The Takeuchi lab specializes in biohybrid manufacturing, that combines cells with devices made by engineering techniques such as 3D printing and photolithography technology, as well as constructing micrometer- or millimeter-scale three-dimensional tissues. In this paper, we reported the three-dimensional co-culture method for blood-brain barrier (BBB)-composing cells in a culture insert with a collagen vitrigel membrane. BBB prevents toxic substances in the blood from invading into the brain. Therefore, testing BBB permeability is a key for drug development especially for drugs targeting the central nervous system. However, there is currently no reliable human BBB model. We co-cultured three types of BBB-composing human cells (brain endothelial cells (BECs), pericytes, and astrocytes) in layers across the collagen vitrigel membrane, mimicking the in vivo BBB-like layered structure. The unique point of this co-culture method is that the whole tissue including the collagen vitrigel membrane is detachable from the culture insert frame using acetone with the tissue fixed intact, and that the BBB tissue can be used for frozen sections to observe the tissue interior. Vertical sections showed the BECs lining up neatly at the bottom of the tissue. Also, this co-culture method can be applied for transendothelial electrical resistance (TEER) measurements, which is often performed to evaluate the barrier function of BBB model. Drug permeability assays by treating this model with some typical BBB permeable- or impermeable-reagents are planned to be implemented next. We are also exploring the possibility of using this BBB model as a tool for conducting basic research on BBB, for example, by introducing neurons.
Ai Shima, Shogo Nagata, Shoji Takeuchi. Three-dimensional Co-culture of Blood-Brain Barrier-composing Cells in a Culture Insert with a Collagen Vitrigel Membrane. In Vitro Cellular & Developmental Biology 56:500-504, 2020.
Pictured are: first row from left to right: Martina Garda (first author), Brett Hale, Naina Rao, Morgan Lowe. Second row from left to right: Megan Bright, Shayn Goodling, and Gregory C. Phillips (corresponding author)
Soybean Androgenesis I: Identification of Pyramidal Stressors in Anther Cultures that Sustain Cell Divisions and Putative Embryo Fornation from Isolated Microspore Cultures

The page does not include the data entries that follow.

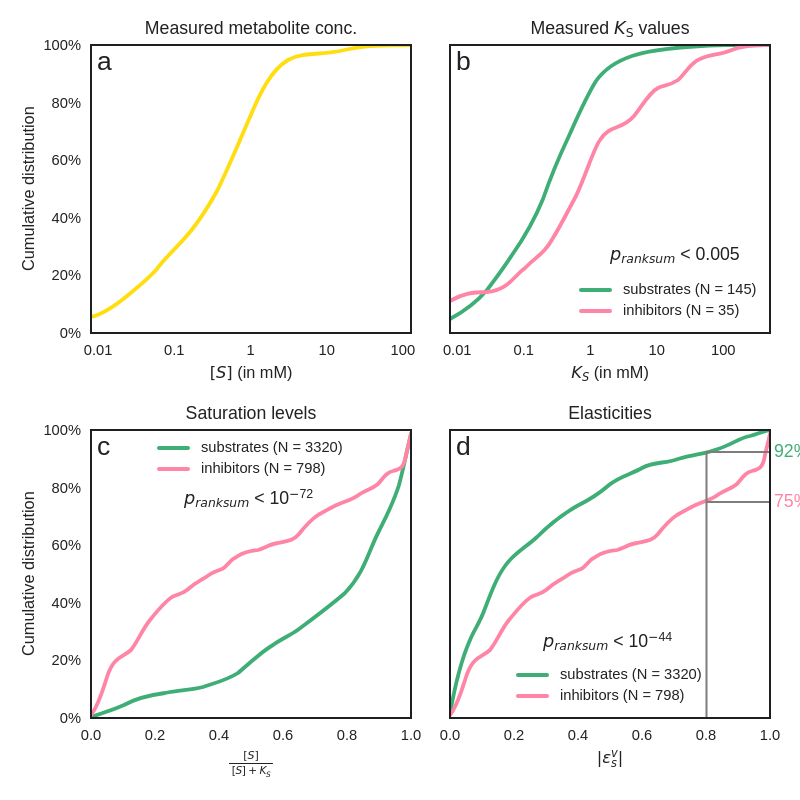
<!DOCTYPE html>
<html lang="en">
<head>
<meta charset="utf-8">
<title>Cumulative distributions</title>
<style>
:root {
  --ink: #222226;
  --frame: #1f1f23;
  --guide: #7d7d7d;
  --measured: #ffdd0f;
  --substrates: #3fae76;
  --inhibitors: #ff85a6;
  --sans: "Liberation Sans", Arial, sans-serif;
  --math: "DejaVu Sans", sans-serif;
}
* { box-sizing: border-box; margin: 0; padding: 0; }
html, body { width: 800px; height: 800px; overflow: hidden; background: #fff; }
body { font-family: var(--sans); font-size: 14.7px; color: var(--ink); }

.figure {
  display: grid;
  width: 800px;
  height: 800px;
  overflow: hidden;
  grid-template-columns: 91px 320px 39px 320px;
  grid-template-rows: 45px 288px 62px 35px 288px 82px;
}
.left { grid-column: 2; }
.right { grid-column: 4; }
.title-top { grid-row: 1; }
.plot-top { grid-row: 2; }
.axis-top { grid-row: 3; }
.title-low { grid-row: 4; }
.plot-low { grid-row: 5; }
.axis-low { grid-row: 6; }

h2 {
  align-self: end;
  padding-bottom: 7px;
  font-size: 17.7px;
  font-weight: 400;
  line-height: 20px;
  text-align: center;
  white-space: nowrap;
}

.y-axis { grid-column: 1; display: flex; justify-content: space-between; padding: 0 10px 0 18px; }
.y-label {
  writing-mode: vertical-rl;
  transform: rotate(180deg);
  font-size: 16.3px;
  line-height: 20px;
  text-align: center;
  white-space: nowrap;
}
.y-ticks {
  display: flex;
  flex-direction: column;
  justify-content: space-between;
  margin: -8px 0;
  line-height: 16px;
  text-align: right;
  list-style: none;
}

.x-ticks {
  display: flex;
  margin: 9px 0 0 var(--start);
  line-height: 16px;
  text-align: center;
  list-style: none;
}
.x-ticks li { flex: none; width: var(--step); }
.ticks-conc { --start: -31px; --step: 76.2px; }
.ticks-ks { --start: -26px; --step: 66.5px; }
.ticks-unit { --start: -32px; --step: 64px; }
.x-label { margin-top: 2px; font-size: 16.3px; line-height: 24px; text-align: center; }

.math, .math-it { font-family: var(--math); }
.math-it { font-style: italic; }
sub, sup { font-size: 70%; line-height: 0; }
sub { vertical-align: -3px; }
sup { vertical-align: 6px; }

.fraction {
  display: flex;
  flex-direction: column;
  width: 44px;
  margin: 6px auto 0;
  font-family: var(--math);
  font-size: 11px;
  line-height: 13px;
  text-align: center;
  white-space: nowrap;
}
.fraction .over { border-bottom: 1px solid var(--ink); padding-bottom: 1px; }
.fraction .under { font-size: 10.6px; letter-spacing: -0.5px; }
.elasticity { display: flex; justify-content: center; align-items: center; margin-top: 3px; font: 16.3px/24px var(--math); }
.elasticity .scripts { display: flex; flex-direction: column; font-size: 11.4px; line-height: 10px; }

.plot { position: relative; }
.plot svg { display: block; width: 320px; height: 288px; }
.plot::after { content: ""; position: absolute; inset: -1.2px; border: 2.4px solid var(--frame); }
.curve { fill: none; stroke-width: 3.8; stroke-linecap: round; stroke-linejoin: round; }
.curve.measured { stroke: var(--measured); }
.curve.substrates { stroke: var(--substrates); }
.curve.inhibitors { stroke: var(--inhibitors); }
.guide { fill: none; stroke: var(--guide); stroke-width: 2; }
.letter { position: absolute; left: 6px; top: 1px; font-size: 26.5px; line-height: 30px; }

.legend { position: absolute; list-style: none; line-height: 21.3px; white-space: nowrap; }
.legend li { display: flex; align-items: center; gap: 11px; }
.legend li::before { content: ""; width: 33px; height: 4px; border-radius: 2px; background: var(--key); }
.legend .substrates { --key: var(--substrates); }
.legend .inhibitors { --key: var(--inhibitors); }
.p-value { position: absolute; font-size: 17.7px; line-height: 24px; white-space: nowrap; }
.legend-b { left: 129px; top: 234px; }
.p-b { left: 160px; top: 197px; }
.legend-c { left: 66px; top: 7px; }
.p-c { left: 93px; top: 56px; }
.legend-d { left: 66px; top: 234px; }
.p-d { left: 93px; top: 199px; }
.share { position: absolute; left: 324px; font-size: 17.7px; line-height: 20px; }
.share.substrates { top: 11px; color: var(--substrates); }
.share.inhibitors { top: 61px; color: var(--inhibitors); }
</style>
</head>
<body>
<main class="figure">

  <h2 class="left title-top">Measured metabolite conc.</h2>
  <h2 class="right title-top">Measured <span class="math-it">K</span><sub class="math">S</sub> values</h2>

  <div class="y-axis plot-top">
    <span class="y-label">Cumulative distribution</span>
    <ul class="y-ticks"><li>100%</li><li>80%</li><li>60%</li><li>40%</li><li>20%</li><li>0%</li></ul>
  </div>

  <section class="plot left plot-top">
    <svg viewBox="91 45 320 288" role="img" aria-label="Cumulative distribution of metabolite concentrations">
      <path class="curve measured" d="M91 317C104 314 116 305 127 296C138 287 148 279 156 270C165 258 175 249 184 239C196 226 206 211 217 191C228 169 239 142 250 117C260 93 271 70 288 60C303 52 320 55 340 51C362 46 372 45 411 45"/>
    </svg>
    <span class="letter">a</span>
  </section>

  <section class="plot right plot-top">
    <svg viewBox="450 45 320 288" role="img" aria-label="Cumulative distributions of substrate and inhibitor constants">
      <path class="curve substrates" d="M450 319C463 312 475 304 487 290C497 277 505 266 512 255C524 238 534 221 543 199C551 176 559 157 568 138C577 118 586 97 596 81C606 67 620 60 632 56C655 48 690 46 725 45H771"/>
      <path class="curve inhibitors" d="M450 301C462 294 472 292 487 292C508 290 513 277 525 268C538 255 544 254 553 238C561 225 569 209 576 196C586 175 593 150 600 140C610 124 621 131 634 116C644 103 650 92 658 88C664 85 669 86 678 80C686 73 690 63 700 59C710 54 719 55 729 51C741 46 752 45 771 45"/>
    </svg>
    <span class="letter">b</span>
    <p class="p-value p-b"><span class="math-it">p<sub>ranksum</sub></span> &lt; 0.005</p>
    <ul class="legend legend-b">
      <li class="substrates">substrates (N = 145)</li>
      <li class="inhibitors">inhibitors (N = 35)</li>
    </ul>
  </section>

  <div class="left axis-top">
    <ul class="x-ticks ticks-conc"><li>0.01</li><li>0.1</li><li>1</li><li>10</li><li>100</li></ul>
    <p class="x-label"><span class="math">[<i>S</i>]</span> (in mM)</p>
  </div>
  <div class="right axis-top">
    <ul class="x-ticks ticks-ks"><li>0.01</li><li>0.1</li><li>1</li><li>10</li><li>100</li></ul>
    <p class="x-label"><span class="math-it">K<sub>S</sub></span> (in mM)</p>
  </div>

  <h2 class="left title-low">Saturation levels</h2>
  <h2 class="right title-low">Elasticities</h2>

  <div class="y-axis plot-low">
    <span class="y-label">Cumulative distribution</span>
    <ul class="y-ticks"><li>100%</li><li>80%</li><li>60%</li><li>40%</li><li>20%</li><li>0%</li></ul>
  </div>

  <section class="plot left plot-low">
    <svg viewBox="91 430 320 288" role="img" aria-label="Cumulative distributions of saturation levels">
      <defs>
        <path id="inhibitor-curve" d="M91 715C99 705 103 689 108 674C115 656 122 658 131 650C138 641 142 630 150 620C158 610 166 601 172 597C178 594 182 594 187 590C196 582 200 581 206 577C212 572 217 571 222 569C228 566 229 560 238 556C246 551 252 551 258 550C265 548 270 544 278 543C287 541 293 541 299 534C306 525 312 519 318 515C325 511 332 507 339 504C346 501 352 500 360 494C366 490 372 489 378 484C384 477 387 472 393 471C400 469 404 468 406 455L411 434"/>
      </defs>
      <path class="curve substrates" d="M91 717C102 713 113 710 124 705C135 699 150 695 165 693C180 690 192 690 203 687C218 682 227 680 238 673C250 663 261 652 273 645C283 638 291 635 299 629C315 617 330 606 345 593C365 572 368 552 379 531C387 515 393 504 399 485C404 466 407 450 411 434"/>
      <use class="curve inhibitors" href="#inhibitor-curve"/>
    </svg>
    <span class="letter">c</span>
    <ul class="legend legend-c">
      <li class="substrates">substrates (N = 3320)</li>
      <li class="inhibitors">inhibitors (N = 798)</li>
    </ul>
    <p class="p-value p-c"><span class="math-it">p<sub>ranksum</sub></span> &lt; 10<sup><span class="math">−</span>72</sup></p>
  </section>

  <section class="plot right plot-low">
    <svg viewBox="450 430 320 288" role="img" aria-label="Cumulative distributions of elasticities">
      <path class="curve substrates" d="M450 714C455 685 462 658 470 640C474 630 479 624 484 611C492 590 497 577 505 566C513 554 525 548 537 537C549 525 563 514 577 506C591 499 600 493 609 485C620 476 632 474 642 468C655 461 665 464 678 459C695 454 705 454 718 449C731 445 739 438 750 436C758 434 763 431 771 430"/>
      <use class="curve inhibitors" href="#inhibitor-curve" x="359"/>
      <path class="guide" d="M706.5 718V452H770M706.5 502H770"/>
    </svg>
    <span class="letter">d</span>
    <p class="p-value p-d"><span class="math-it">p<sub>ranksum</sub></span> &lt; 10<sup><span class="math">−</span>44</sup></p>
    <ul class="legend legend-d">
      <li class="substrates">substrates (N = 3320)</li>
      <li class="inhibitors">inhibitors (N = 798)</li>
    </ul>
    <span class="share substrates">92%</span>
    <span class="share inhibitors">75%</span>
  </section>

  <div class="left axis-low">
    <ul class="x-ticks ticks-unit"><li>0.0</li><li>0.2</li><li>0.4</li><li>0.6</li><li>0.8</li><li>1.0</li></ul>
    <p class="fraction"><span class="over">[<i>S</i>]</span><span class="under">[<i>S</i>] + <i>K<sub>S</sub></i></span></p>
  </div>
  <div class="right axis-low">
    <ul class="x-ticks ticks-unit"><li>0.0</li><li>0.2</li><li>0.4</li><li>0.6</li><li>0.8</li><li>1.0</li></ul>
    <p class="elasticity"><span>|</span><i>ε</i><i class="scripts"><span>v</span><span>s</span></i><span>|</span></p>
  </div>

</main>
</body>
</html>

Androgenesis through anther culture or isolated microspore culture to produce doubled haploids has been challenging to develop among leguminous species. Recent advances in model systems such as Brassica have identified pyramidal stressors that promote androgenesis which had not yet been evaluated in soybean. Over a period of 6 years, we identified several stressor variables that appeared to promote soybean androgenesis through anther cultures, raising the frequency of putative gametic responses from approximately 2% up to 10%. These variables included a 3-day cool-down of donor plants beginning to flower at low temperatures (8-10⁰C) followed by an overnight cold stress at 4⁰C. Initial incubation conditions included a cool temperature (11⁰C) before increasing to 18⁰C and then 25⁰C. A nitrogen starvation medium was beneficial during initial incubation. These conditions were then tested for isolated microspore cultures with formation of putative embryos in >90% of the replicates. Putative embryos obtained from both anther cultures and isolated microspore cultures arrested at the late globular to early heart stage. Additional work is in progress to characterize early microspore embryogenesis. If the developmental arrest of embryos can be overcome, this platform may be useful to develop doubled haploids for soybean.
Martina Garda, Brett Hale, Naina Rao, Morgan Lowe, Megan Bright, Shayn Goodling, Gregory Phillips. Soybean Androgenesis I: Identification of Pyramidal Stressors in Anther Cultures that Sustain Cell Divisions and Putative Embryo Fornation from Isolated Microspore Cultures. In Vitro Cellular & Developmental Biology-Plant 56:415-429, 2020.